Would you return the entries below exactly from the line containing "138.500 H612 M614.500" onward, ending with the final line and including it, and nothing else?

(RECORDS SUPPLIED Opens)

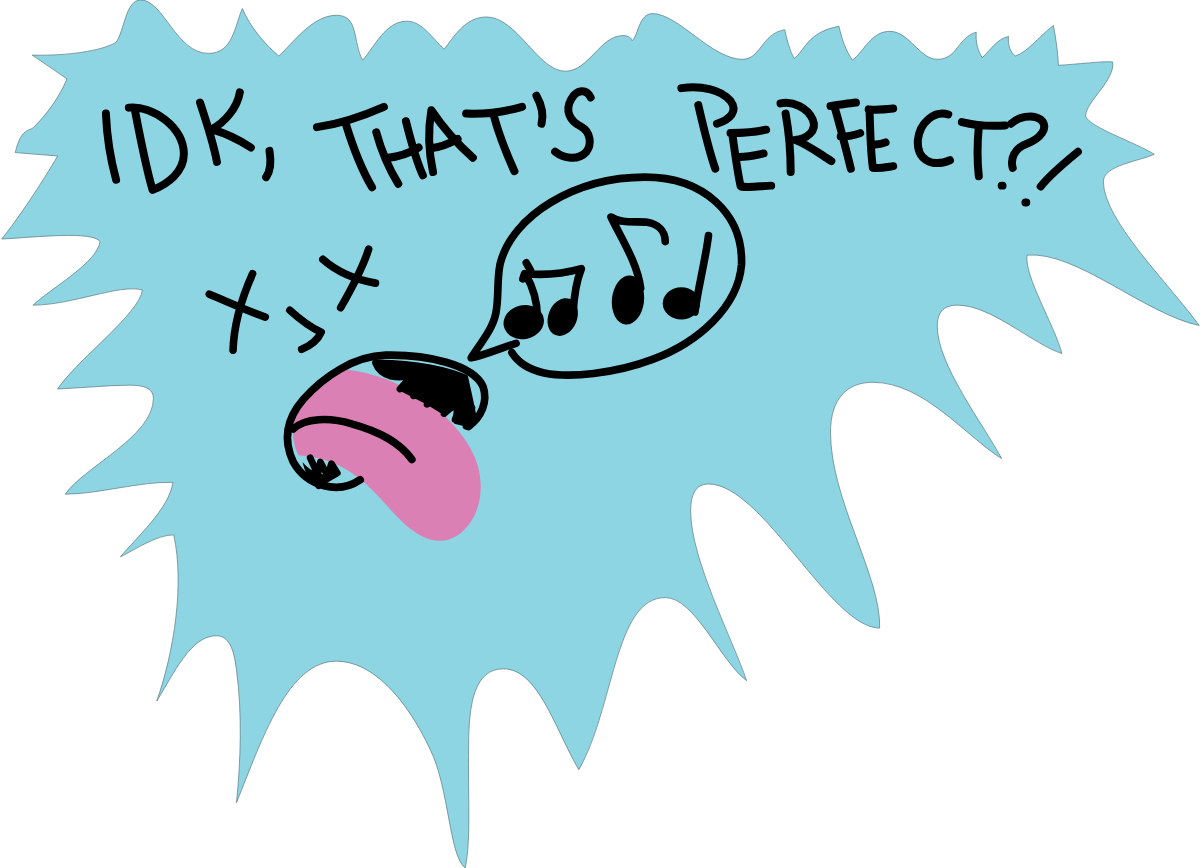
<!DOCTYPE html>
<html lang="en">
<head>
<meta charset="utf-8">
<title>IDK, that's perfect?!</title>
<style>
:root { --paper: #ffffff; --sky: #8dd5e3; --ink: #000000; --tongue: #db80b4; --edge: #56757c; }
* { box-sizing: border-box; }
html, body { margin: 0; padding: 0; background: var(--paper); overflow: hidden; }
.sticker { width: 1200px; height: 868px; margin: 0; overflow: hidden; }
.sticker svg { display: block; width: 100%; height: 100%; }
.burst { fill: var(--sky); stroke: var(--edge); stroke-width: .8; stroke-linejoin: round; }
.line { fill: none; stroke: var(--ink); stroke-width: 9; stroke-linecap: round; stroke-linejoin: round; }
.lettering { stroke-width: 9.4; }
.solid { fill: var(--ink); stroke: none; }
.tongue { fill: var(--tongue); }
.scribble { stroke-width: 8; }
</style>
</head>
<body>
<main class="sticker">
<svg viewBox="0 0 1416 1024" preserveAspectRatio="none" xmlns="http://www.w3.org/2000/svg">
  <path class="burst" d="M38 65C80 66 120 60 137 50C147 36 148 0 166 0C193 0 208 63 246 63C275 63 277 30 286 10C294 30 312 52 329 66C345 52 368 18 397 18C424 18 416 50 428 71C442 55 455 25 480 25C498 25 510 45 524 58C535 45 548 20 574 20C610 20 635 84 667 84C695 84 708 42 735 42C742 42 745 45 746 48C753 42 754 16 770 16C800 16 840 70 876 70C898 70 898 40 926 35C928 45 932 60 937 69C950 60 952 38 990 31C993 45 998 60 1006 71C1020 60 1028 37 1050 37C1073 37 1085 70 1106 70C1130 70 1130 44 1152 38C1151 50 1154 60 1159 68C1168 60 1176 46 1190 43C1189 55 1193 62 1198 66C1212 62 1225 44 1243 30C1246 45 1248 60 1249 77C1270 76 1300 72 1313 73C1316 95 1281 120 1281 137C1285 150 1340 168 1362 182C1345 190 1302 195 1302 214C1302 260 1380 335 1415 384C1350 370 1270 296 1212 301C1208 325 1245 385 1253 417C1220 407 1170 360 1130 360C1112 360 1106 370 1106 385C1106 430 1160 500 1182 541C1140 515 1090 451 1030 451C1000 451 980 470 980 510C980 590 1040 680 1038 741C980 741 900 571 836 571C820 571 815 585 815 603C815 660 865 755 881 803C850 780 820 705 785 705C725 705 725 835 683 908C655 860 635 789 594 789C560 789 553 830 553 880C552 940 556 990 549 1024C530 1010 530 930 508 885C480 825 440 780 397 780C340 780 310 870 279 947C284 900 286 840 279 790C276 765 270 750 255 750C225 750 205 795 185 827C205 770 218 690 205 631C185 631 160 648 142 657C160 635 200 600 204 569C165 568 115 583 77 583C100 550 181 515 181 470C181 450 150 455 132 455L68 459C90 425 165 370 168 342C140 335 85 360 39 360C60 340 115 310 118 285C110 272 40 280 2 282C20 260 50 215 68 184L18 180C25 150 35 155 40 150C55 135 70 115 79 93Z"/>

  <g class="line lettering" role="img" aria-label="IDK, THAT'S PERFECT?!">
    <g id="word-idk">
      <path d="M125 134C126 160 131 190 137 212"/>
      <path d="M159 129C165 160 172 197 180 224M152 127C180 124 216 150 217 181C217 203 198 217 180 224"/>
      <path d="M236 121C244 145 252 170 256 191M283 109C280 127 266 144 249 153M251 153C265 157 282 165 296 174"/>
      <path d="M318 178C320 190 319 202 314 209"/>
    </g>
    <g id="word-thats">
      <path d="M374 150C402 146 428 137 453 126M408 146C416 172 426 199 439 221"/>
      <path d="M444 156C450 178 459 199 470 217M479 143C485 167 491 189 499 207M458 186C470 185 484 180 494 174"/>
      <path d="M511 203C506 180 505 153 509 130C523 151 540 170 558 186M508 175C518 174 531 169 540 164"/>
      <path d="M550 134C572 135 595 132 616 126M582 134C588 157 597 180 607 202"/>
      <path d="M633 113C638 122 642 134 639 146"/>
      <path d="M697 115C692 105 681 105 674 117C666 131 673 143 685 149C698 156 698 171 692 179C682 190 665 187 655 179"/>
    </g>
    <g id="word-perfect">
      <path d="M804 104C827 101 850 105 862 119C871 131 862 141 846 146M824 124C830 150 836 176 844 199"/>
      <path d="M862 157C876 157 892 156 904 153M864 157C867 178 870 202 874 220C886 222 899 219 910 219M868 185C880 186 892 183 901 181"/>
      <path d="M927 134C931 156 933 181 933 203M921 122C936 119 953 127 959 141C965 155 951 164 938 165C954 171 968 182 981 190"/>
      <path d="M980 125C989 124 1001 122 1010 121M985 127C992 151 998 175 1004 199M992 161C1002 161 1010 159 1015 157"/>
      <path d="M1025 129C1034 130 1045 129 1054 128M1026 130C1027 153 1027 177 1030 198C1038 199 1047 197 1054 196M1028 170C1034 171 1040 170 1045 168"/>
      <path d="M1119 135C1103 130 1085 144 1083 166C1082 188 1099 198 1121 189"/>
      <path d="M1135 144C1151 148 1170 149 1186 148M1155 149C1153 170 1153 190 1155 208"/>
      <path d="M1193 146C1201 138 1218 134 1228 141C1239 151 1227 164 1211 170C1197 175 1192 187 1195 198M1182 219L1183 219"/>
      <path d="M1272 179C1256 192 1240 205 1228 220M1210 239L1211 239"/>
    </g>
  </g>

  <g id="face" role="img" aria-label="Face with crossed eyes, open mouth and tongue out">
    <path class="line" d="M247 347C270 357 292 367 313 374M298 323C286 350 276 380 275 413"/>
    <path class="line" d="M381 306C398 321 420 330 443 334M435 294C428 316 414 342 402 363"/>
    <path class="line" d="M342 366C353 376 366 386 379 392C375 401 366 408 356 412"/>
    <path class="tongue" d="M404 436C445 438 500 462 532 498C559 527 569 553 567 580C565 612 544 638 519 638C491 638 468 609 447 586C423 560 396 540 352 537C344 520 343 501 352 484C363 464 382 449 404 436Z"/>
    <path class="line" d="M553 503C568 492 576 474 570 456C558 430 504 418 455 419C418 420 382 444 358 471C338 494 334 519 346 545C363 575 400 583 425 566"/>
    <path class="line" d="M346 506C360 493 389 492 415 500C447 509 471 521 486 542"/>
    <g id="mouth-shading">
      <path class="solid" d="M440 424C480 424 525 430 552 443L558 470L562 490L553 504L536 500L535 484L524 490L503 477L470 460L484 446C466 447 449 443 440 424Z"/>
      <path class="line scribble" d="M443 428C450 446 470 447 486 443L472 459L498 452L488 467L512 458L504 477L530 463L524 488L546 469L537 495L557 481L550 503"/>
      <path class="line scribble" d="M366 540L375 560L378 545L387 562L391 547L398 558L384 566L376 573"/>
      <path class="solid" d="M357 545C364 554 376 560 386 560L378 575C367 570 360 559 357 545Z"/>
    </g>
  </g>

  <g id="song-bubble" role="img" aria-label="Speech bubble with music notes">
    <path class="line" d="M609 405C592 410 572 419 556 422C567 405 581 389 585 370C589 350 586 332 590 312C604 254 679 209 761 209C830 209 877 252 875 312C871 362 824 404 770 424C725 441 672 446 642 440C624 436 611 427 604 416"/>
    <g id="paired-notes">
      <ellipse class="solid" cx="618" cy="380" rx="24" ry="20" transform="rotate(-12 618 380)"/>
      <ellipse class="solid" cx="664" cy="374" rx="17" ry="23" transform="rotate(22 664 374)"/>
      <path class="line" d="M634 373C634 353 628 337 620 323C643 325 665 323 686 317C679 334 677 354 676 371M621 310L626 319M619 323L617 329"/>
    </g>
    <g id="flagged-note">
      <ellipse class="solid" cx="741" cy="354" rx="19" ry="29" transform="rotate(6 741 354)"/>
      <path class="line" d="M756 340C752 310 734 283 721 256C733 264 748 261 762 262C777 264 785 273 785 285"/>
    </g>
    <g id="plain-note">
      <ellipse class="solid" cx="804" cy="358" rx="22" ry="19"/>
      <path class="line" d="M836 278C832 309 824 338 820 368"/>
    </g>
  </g>
</svg>
</main>
</body>
</html>
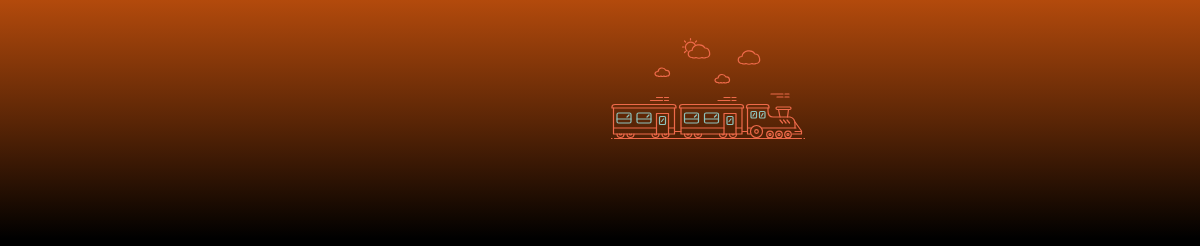
<!DOCTYPE html>
<html lang="en">
<head>
<meta charset="utf-8">
<title>Train banner</title>
<style>
:root {
  --sky-top: #b34a0c;
  --sky-mid: #592506;
  --sky-bottom: #000000;
  --line: #ee6a4a;
  --glass: #8fc4bd;
}
html, body { margin: 0; height: 100%; overflow: hidden; background: var(--sky-bottom); }
.banner {
  width: 1200px;
  height: 246px;
  overflow: hidden;
  background: linear-gradient(to bottom, var(--sky-top) 0, var(--sky-mid) 50%, var(--sky-bottom) 97%);
}
.banner svg { display: block; }
.outline {
  fill: none;
  stroke: var(--line);
  stroke-width: 1.2;
  stroke-linecap: round;
  stroke-linejoin: round;
}
.glass { stroke: var(--glass); }
</style>
</head>
<body>
<main class="banner">
<svg width="1200" height="246" viewBox="0 0 1200 246" role="img" aria-label="Line drawing of a steam train with two carriages under clouds and sun">
  <defs>
    <path id="cloud-large" d="M4 12.5 C-1 12.5 -1 5.500 4 5.500 C5 -1 14 -2 17 3 C22 3 24 12.5 18 12.5 Q16 13.500 14 12.5 Q11 14 8 12.5 Q6 13.500 4 12.5 Z"/>
    <path id="cloud-small" d="M3 8 C-1 8 -1 3.500 3 3.500 C4 -1 9 -1 11 2.500 C15 2 16 8 12 8 Q10 9 9 8 Q7 9 6 8 Q4 9 3 8 Z"/>
    <path id="speed-lines" d="M6 0 H12 M14 0 H18 M0 3 H12 M14 3 H18"/>
    <g id="window">
      <rect width="14" height="10" rx="1.500"/>
      <path d="M0 6 H14 M10 4 L12 2"/>
    </g>
    <g id="wheel-pair">
      <path d="M0 0 A3.500 3.500 0 0 0 7 0 M10 0 A3.500 3.500 0 0 0 17 0"/>
      <path d="M2.500 0 A1 1 0 0 0 4.500 0 M12.500 0 A1 1 0 0 0 14.500 0"/>
    </g>
    <g id="carriage">
      <path d="M0 108 V107 Q0 104.500 3 104.500 H61 Q64 104.500 64 107 V108 Z"/>
      <path d="M1.500 108 V134 H62.500 V108 M1.500 128 H44.500 M56.500 128 H62.500"/>
      <path d="M44.500 134 V113.500 H56.500 V134"/>
      <use href="#window" class="glass" x="5" y="113"/>
      <use href="#window" class="glass" x="25" y="113"/>
      <g class="glass">
        <rect x="47.500" y="116.500" width="6" height="8" rx="1"/>
        <path d="M49.500 121.500 L51.500 119"/>
      </g>
      <use href="#wheel-pair" x="5" y="134"/>
      <use href="#wheel-pair" x="40" y="134"/>
    </g>
    <g id="small-wheel">
      <circle r="3.300"/>
      <circle r="1"/>
    </g>
  </defs>

  <g class="outline">
    <g id="weather">
      <path id="sun" d="M687 51 A5.200 5.200 0 1 1 695.500 45.500"/>
      <path id="sun-rays" d="M690.500 38.500 V40 M684.500 41 L685.500 42 M696.500 41 L695.500 42 M682.500 47 H684 M684.500 52.500 L685.500 51.500"/>
      <use href="#cloud-large" x="688" y="45"/>
      <use href="#cloud-large" x="738" y="51"/>
      <use href="#cloud-small" x="655" y="68"/>
      <use href="#cloud-small" x="715" y="74.500"/>
    </g>

    <g id="wind">
      <use href="#speed-lines" x="650.500" y="97.500"/>
      <use href="#speed-lines" x="718" y="97.500"/>
      <path d="M771 94 H783 M785 94 H789 M777 97 H783 M785 97 H789"/>
    </g>

    <g id="carriages">
      <use href="#carriage" x="612"/>
      <use href="#carriage" x="679.500"/>
      <path id="couplings" d="M675 131.500 H681 M742.500 131.500 H747.500"/>
    </g>

    <g id="locomotive">
      <path id="cab-roof" d="M746.500 108 V107 Q746.500 104.500 749 104.500 H766.500 Q769 104.500 769 107 V108 Z"/>
      <path id="cab-and-boiler" d="M750.500 134 H747.500 V108 M768 108 V111 Q768 117 773 117 H790 Q795 118 795 124 V128"/>
      <path id="running-board" d="M747.500 128 H751 M762 128 H796"/>
      <g id="cab-windows" class="glass">
        <rect x="751" y="111.500" width="5.500" height="6.500" rx="1"/>
        <rect x="759.500" y="111.500" width="5.500" height="6.500" rx="1"/>
        <path d="M753 116 L754.500 113.500 M761.500 116 L763 113.500"/>
      </g>
      <rect id="chimney-cap" x="776" y="107" width="15" height="2.500" rx="1.200"/>
      <path id="chimney" d="M778.500 109.500 L780 117 M788.500 109.500 L787.500 117"/>
      <path id="vents" d="M780 120 L782.500 123 M783.500 120 L786 123 M787 120 L789.500 123"/>
      <path id="cowcatcher" d="M795 122 L801.500 131 V134 H792.500 M795 131.500 H801"/>
      <circle cx="756.500" cy="131.500" r="6"/>
      <circle cx="756.500" cy="131.500" r="1.800"/>
      <use href="#small-wheel" x="770" y="134.500"/>
      <use href="#small-wheel" x="779" y="134.500"/>
      <use href="#small-wheel" x="788" y="134.500"/>
    </g>

    <path id="track" d="M611.500 138.500 H612 M614.500 138.500 H801.500 M804 138.500 H804.500"/>
  </g>
</svg>
</main>
</body>
</html>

(RECORDS SUPPLIED Closes)

# REPLY TO THE TASK
    <path id="track" d="M611.500 138.500 H612 M614.500 138.500 H801.500 M804 138.500 H804.500"/>
  </g>
</svg>
</main>
</body>
</html>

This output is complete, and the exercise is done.